→ What is needed:
Find how many lines in this data contain the string "ellipse". Respond with only that number.

Collected data:
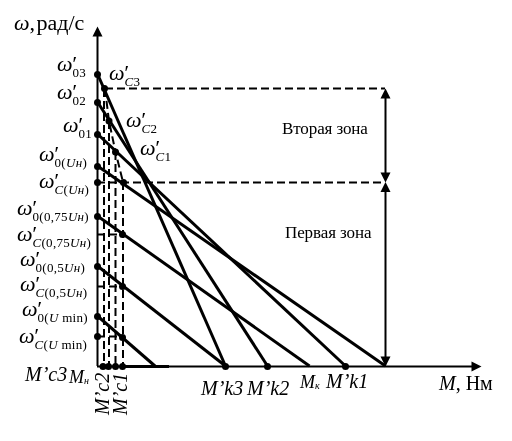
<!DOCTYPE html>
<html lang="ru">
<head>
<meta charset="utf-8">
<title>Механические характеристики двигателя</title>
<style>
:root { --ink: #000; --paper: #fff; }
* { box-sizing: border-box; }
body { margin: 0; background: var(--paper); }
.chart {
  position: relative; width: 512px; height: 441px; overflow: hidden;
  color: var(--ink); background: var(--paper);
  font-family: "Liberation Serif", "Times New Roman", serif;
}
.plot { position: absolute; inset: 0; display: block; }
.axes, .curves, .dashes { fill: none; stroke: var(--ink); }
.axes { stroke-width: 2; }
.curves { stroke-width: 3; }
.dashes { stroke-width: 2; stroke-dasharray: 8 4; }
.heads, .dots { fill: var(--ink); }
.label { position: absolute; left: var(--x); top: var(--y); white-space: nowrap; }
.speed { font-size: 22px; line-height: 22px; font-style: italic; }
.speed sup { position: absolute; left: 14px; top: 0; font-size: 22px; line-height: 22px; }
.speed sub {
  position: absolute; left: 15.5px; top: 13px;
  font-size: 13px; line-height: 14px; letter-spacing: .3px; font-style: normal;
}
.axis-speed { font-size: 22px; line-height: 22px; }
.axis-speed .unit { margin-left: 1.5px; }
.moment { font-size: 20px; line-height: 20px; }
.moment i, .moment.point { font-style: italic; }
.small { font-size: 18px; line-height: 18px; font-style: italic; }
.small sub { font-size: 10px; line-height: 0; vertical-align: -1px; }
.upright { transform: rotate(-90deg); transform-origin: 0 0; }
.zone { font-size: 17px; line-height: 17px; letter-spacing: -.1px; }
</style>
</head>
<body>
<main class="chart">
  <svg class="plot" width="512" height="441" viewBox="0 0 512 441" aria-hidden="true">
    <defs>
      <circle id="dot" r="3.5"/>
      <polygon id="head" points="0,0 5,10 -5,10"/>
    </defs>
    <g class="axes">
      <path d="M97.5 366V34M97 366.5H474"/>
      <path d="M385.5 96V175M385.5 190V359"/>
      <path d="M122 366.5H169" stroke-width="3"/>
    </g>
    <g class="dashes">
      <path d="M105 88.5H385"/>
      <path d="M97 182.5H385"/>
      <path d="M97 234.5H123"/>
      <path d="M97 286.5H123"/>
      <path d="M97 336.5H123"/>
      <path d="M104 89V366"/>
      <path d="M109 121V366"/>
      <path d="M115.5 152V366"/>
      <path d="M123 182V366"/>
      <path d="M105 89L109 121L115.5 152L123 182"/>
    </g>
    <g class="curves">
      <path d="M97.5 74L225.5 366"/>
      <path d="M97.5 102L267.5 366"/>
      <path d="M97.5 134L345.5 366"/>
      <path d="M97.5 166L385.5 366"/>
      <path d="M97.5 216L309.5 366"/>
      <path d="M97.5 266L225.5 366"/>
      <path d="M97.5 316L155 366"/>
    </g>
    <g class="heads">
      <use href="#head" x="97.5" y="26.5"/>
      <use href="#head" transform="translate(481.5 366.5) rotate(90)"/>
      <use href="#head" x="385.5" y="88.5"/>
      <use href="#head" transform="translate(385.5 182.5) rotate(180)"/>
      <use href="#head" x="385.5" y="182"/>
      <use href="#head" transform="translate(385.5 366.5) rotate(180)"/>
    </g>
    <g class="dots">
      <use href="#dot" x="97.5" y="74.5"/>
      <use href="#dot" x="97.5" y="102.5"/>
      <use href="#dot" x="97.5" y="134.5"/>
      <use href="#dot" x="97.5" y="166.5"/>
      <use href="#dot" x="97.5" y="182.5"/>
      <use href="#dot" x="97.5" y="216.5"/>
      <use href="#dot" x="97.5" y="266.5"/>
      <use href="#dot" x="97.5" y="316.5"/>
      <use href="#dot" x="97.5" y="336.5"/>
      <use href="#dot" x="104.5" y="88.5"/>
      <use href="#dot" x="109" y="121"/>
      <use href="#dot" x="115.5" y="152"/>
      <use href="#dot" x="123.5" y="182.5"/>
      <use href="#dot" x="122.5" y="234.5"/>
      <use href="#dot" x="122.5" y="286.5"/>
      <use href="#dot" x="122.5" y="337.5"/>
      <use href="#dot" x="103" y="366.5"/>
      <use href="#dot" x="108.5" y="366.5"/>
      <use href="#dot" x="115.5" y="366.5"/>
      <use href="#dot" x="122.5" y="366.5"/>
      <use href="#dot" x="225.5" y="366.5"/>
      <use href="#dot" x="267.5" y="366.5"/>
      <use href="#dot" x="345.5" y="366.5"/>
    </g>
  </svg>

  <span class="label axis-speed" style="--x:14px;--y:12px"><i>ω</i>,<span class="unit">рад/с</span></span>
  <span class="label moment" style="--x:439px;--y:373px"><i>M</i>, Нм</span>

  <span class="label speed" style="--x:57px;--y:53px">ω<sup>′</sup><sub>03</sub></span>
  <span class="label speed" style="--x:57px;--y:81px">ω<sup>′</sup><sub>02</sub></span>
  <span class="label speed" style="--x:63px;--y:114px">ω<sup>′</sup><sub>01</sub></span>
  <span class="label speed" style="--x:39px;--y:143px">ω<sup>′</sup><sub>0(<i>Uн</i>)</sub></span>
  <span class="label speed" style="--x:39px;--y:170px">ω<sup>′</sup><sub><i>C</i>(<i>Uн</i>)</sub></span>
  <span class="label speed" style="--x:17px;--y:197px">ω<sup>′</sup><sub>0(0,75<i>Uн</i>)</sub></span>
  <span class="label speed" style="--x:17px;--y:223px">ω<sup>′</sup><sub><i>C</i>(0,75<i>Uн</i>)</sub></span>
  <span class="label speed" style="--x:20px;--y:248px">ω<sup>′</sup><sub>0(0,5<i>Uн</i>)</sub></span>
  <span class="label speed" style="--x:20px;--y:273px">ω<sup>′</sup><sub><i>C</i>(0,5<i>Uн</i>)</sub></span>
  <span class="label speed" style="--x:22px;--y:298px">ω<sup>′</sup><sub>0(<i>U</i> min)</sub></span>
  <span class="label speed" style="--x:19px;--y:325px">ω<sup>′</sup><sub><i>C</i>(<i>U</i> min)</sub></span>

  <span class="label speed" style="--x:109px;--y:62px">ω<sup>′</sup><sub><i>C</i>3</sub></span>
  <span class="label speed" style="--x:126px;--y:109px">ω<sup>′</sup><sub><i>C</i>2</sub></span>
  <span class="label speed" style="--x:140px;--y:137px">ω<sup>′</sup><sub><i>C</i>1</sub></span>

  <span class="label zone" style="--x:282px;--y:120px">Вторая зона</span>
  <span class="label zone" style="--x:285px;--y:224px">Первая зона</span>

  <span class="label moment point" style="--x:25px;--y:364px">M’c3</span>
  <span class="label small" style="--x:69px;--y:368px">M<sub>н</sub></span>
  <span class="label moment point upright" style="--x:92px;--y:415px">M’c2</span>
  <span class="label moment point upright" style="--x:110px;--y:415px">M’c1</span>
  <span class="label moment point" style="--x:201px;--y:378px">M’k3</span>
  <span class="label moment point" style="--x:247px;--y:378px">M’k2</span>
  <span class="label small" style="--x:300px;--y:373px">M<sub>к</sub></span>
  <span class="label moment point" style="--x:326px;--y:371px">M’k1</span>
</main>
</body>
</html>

---

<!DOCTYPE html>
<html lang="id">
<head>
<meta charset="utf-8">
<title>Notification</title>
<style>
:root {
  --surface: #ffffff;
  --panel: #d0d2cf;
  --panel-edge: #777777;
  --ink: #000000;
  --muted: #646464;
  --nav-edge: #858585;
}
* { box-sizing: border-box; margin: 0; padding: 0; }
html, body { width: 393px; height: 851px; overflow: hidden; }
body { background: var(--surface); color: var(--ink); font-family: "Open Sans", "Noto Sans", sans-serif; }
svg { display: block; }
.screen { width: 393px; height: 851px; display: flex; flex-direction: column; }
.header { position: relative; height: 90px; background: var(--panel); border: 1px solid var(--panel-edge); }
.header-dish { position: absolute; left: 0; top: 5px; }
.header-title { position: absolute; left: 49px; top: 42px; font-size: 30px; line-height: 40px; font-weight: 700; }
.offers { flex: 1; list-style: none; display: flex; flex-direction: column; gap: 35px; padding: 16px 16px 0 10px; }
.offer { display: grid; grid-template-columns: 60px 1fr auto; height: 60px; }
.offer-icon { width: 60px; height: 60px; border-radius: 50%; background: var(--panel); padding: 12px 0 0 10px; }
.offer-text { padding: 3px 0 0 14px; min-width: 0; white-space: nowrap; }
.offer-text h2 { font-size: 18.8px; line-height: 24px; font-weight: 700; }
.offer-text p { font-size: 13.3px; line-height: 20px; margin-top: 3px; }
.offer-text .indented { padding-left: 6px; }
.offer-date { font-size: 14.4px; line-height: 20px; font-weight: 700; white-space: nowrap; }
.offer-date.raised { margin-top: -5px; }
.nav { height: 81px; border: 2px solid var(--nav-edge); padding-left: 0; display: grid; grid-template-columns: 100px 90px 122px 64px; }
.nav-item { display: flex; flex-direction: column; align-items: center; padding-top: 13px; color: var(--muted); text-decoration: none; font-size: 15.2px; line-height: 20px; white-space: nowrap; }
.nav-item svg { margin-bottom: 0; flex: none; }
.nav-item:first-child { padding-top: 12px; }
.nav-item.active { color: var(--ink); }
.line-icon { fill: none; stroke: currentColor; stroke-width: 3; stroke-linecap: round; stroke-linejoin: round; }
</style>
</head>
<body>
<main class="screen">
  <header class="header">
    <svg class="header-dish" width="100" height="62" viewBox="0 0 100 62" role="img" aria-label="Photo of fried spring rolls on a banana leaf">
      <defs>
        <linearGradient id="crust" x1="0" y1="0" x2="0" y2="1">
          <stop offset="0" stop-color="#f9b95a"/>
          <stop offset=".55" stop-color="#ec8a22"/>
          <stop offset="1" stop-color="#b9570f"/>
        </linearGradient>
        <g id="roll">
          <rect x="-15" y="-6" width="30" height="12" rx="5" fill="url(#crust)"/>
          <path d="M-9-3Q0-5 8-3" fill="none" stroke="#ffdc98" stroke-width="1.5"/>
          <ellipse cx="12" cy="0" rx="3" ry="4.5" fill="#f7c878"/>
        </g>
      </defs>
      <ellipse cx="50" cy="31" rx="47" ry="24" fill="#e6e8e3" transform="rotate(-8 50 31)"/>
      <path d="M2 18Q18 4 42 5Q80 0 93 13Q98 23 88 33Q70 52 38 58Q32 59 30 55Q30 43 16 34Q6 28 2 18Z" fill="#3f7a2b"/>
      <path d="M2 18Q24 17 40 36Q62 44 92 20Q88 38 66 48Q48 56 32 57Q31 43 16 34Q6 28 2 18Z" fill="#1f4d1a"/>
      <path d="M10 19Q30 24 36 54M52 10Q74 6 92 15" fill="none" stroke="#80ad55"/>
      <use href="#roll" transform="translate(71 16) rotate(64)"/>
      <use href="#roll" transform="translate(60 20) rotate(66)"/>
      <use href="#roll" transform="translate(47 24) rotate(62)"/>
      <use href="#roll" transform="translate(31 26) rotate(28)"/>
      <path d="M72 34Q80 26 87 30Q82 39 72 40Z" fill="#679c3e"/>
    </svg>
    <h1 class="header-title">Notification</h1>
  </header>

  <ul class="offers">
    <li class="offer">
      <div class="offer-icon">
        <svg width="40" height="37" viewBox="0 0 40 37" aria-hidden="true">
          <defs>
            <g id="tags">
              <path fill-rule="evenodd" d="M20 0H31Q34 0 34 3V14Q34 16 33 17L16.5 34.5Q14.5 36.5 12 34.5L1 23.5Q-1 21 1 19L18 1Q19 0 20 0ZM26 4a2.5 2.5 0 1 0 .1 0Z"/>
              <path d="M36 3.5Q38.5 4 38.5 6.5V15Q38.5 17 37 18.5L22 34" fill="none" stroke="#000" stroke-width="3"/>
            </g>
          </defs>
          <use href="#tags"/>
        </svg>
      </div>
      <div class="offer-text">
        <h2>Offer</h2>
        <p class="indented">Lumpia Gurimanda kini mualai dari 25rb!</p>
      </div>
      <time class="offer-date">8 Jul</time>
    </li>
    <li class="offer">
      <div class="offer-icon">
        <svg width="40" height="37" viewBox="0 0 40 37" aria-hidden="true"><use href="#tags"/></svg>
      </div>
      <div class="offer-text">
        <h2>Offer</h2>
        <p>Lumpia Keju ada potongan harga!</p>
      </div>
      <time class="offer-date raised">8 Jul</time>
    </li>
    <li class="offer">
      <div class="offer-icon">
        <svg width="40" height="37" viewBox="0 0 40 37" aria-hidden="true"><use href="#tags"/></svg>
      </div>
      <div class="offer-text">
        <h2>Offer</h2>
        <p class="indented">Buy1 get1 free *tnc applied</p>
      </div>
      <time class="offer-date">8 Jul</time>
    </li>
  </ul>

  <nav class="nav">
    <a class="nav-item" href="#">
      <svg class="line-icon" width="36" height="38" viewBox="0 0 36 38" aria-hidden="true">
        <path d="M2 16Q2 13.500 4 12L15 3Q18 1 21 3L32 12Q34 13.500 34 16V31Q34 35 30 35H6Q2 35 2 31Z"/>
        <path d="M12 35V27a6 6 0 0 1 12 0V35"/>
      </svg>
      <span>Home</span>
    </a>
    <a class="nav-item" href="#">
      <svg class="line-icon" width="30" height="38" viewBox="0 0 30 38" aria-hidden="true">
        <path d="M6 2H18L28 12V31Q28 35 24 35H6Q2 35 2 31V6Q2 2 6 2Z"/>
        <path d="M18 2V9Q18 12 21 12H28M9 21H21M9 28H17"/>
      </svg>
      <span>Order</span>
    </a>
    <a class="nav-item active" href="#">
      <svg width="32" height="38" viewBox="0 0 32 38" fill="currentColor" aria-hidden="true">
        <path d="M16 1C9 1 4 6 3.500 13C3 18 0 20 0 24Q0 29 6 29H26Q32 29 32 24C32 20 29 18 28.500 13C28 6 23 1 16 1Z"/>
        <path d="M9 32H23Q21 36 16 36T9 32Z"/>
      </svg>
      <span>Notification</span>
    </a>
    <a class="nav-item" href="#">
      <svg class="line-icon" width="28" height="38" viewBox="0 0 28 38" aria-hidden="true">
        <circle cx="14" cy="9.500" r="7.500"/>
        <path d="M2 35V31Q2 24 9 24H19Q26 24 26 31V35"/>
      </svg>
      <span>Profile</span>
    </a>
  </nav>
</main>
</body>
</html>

→ Task result:
2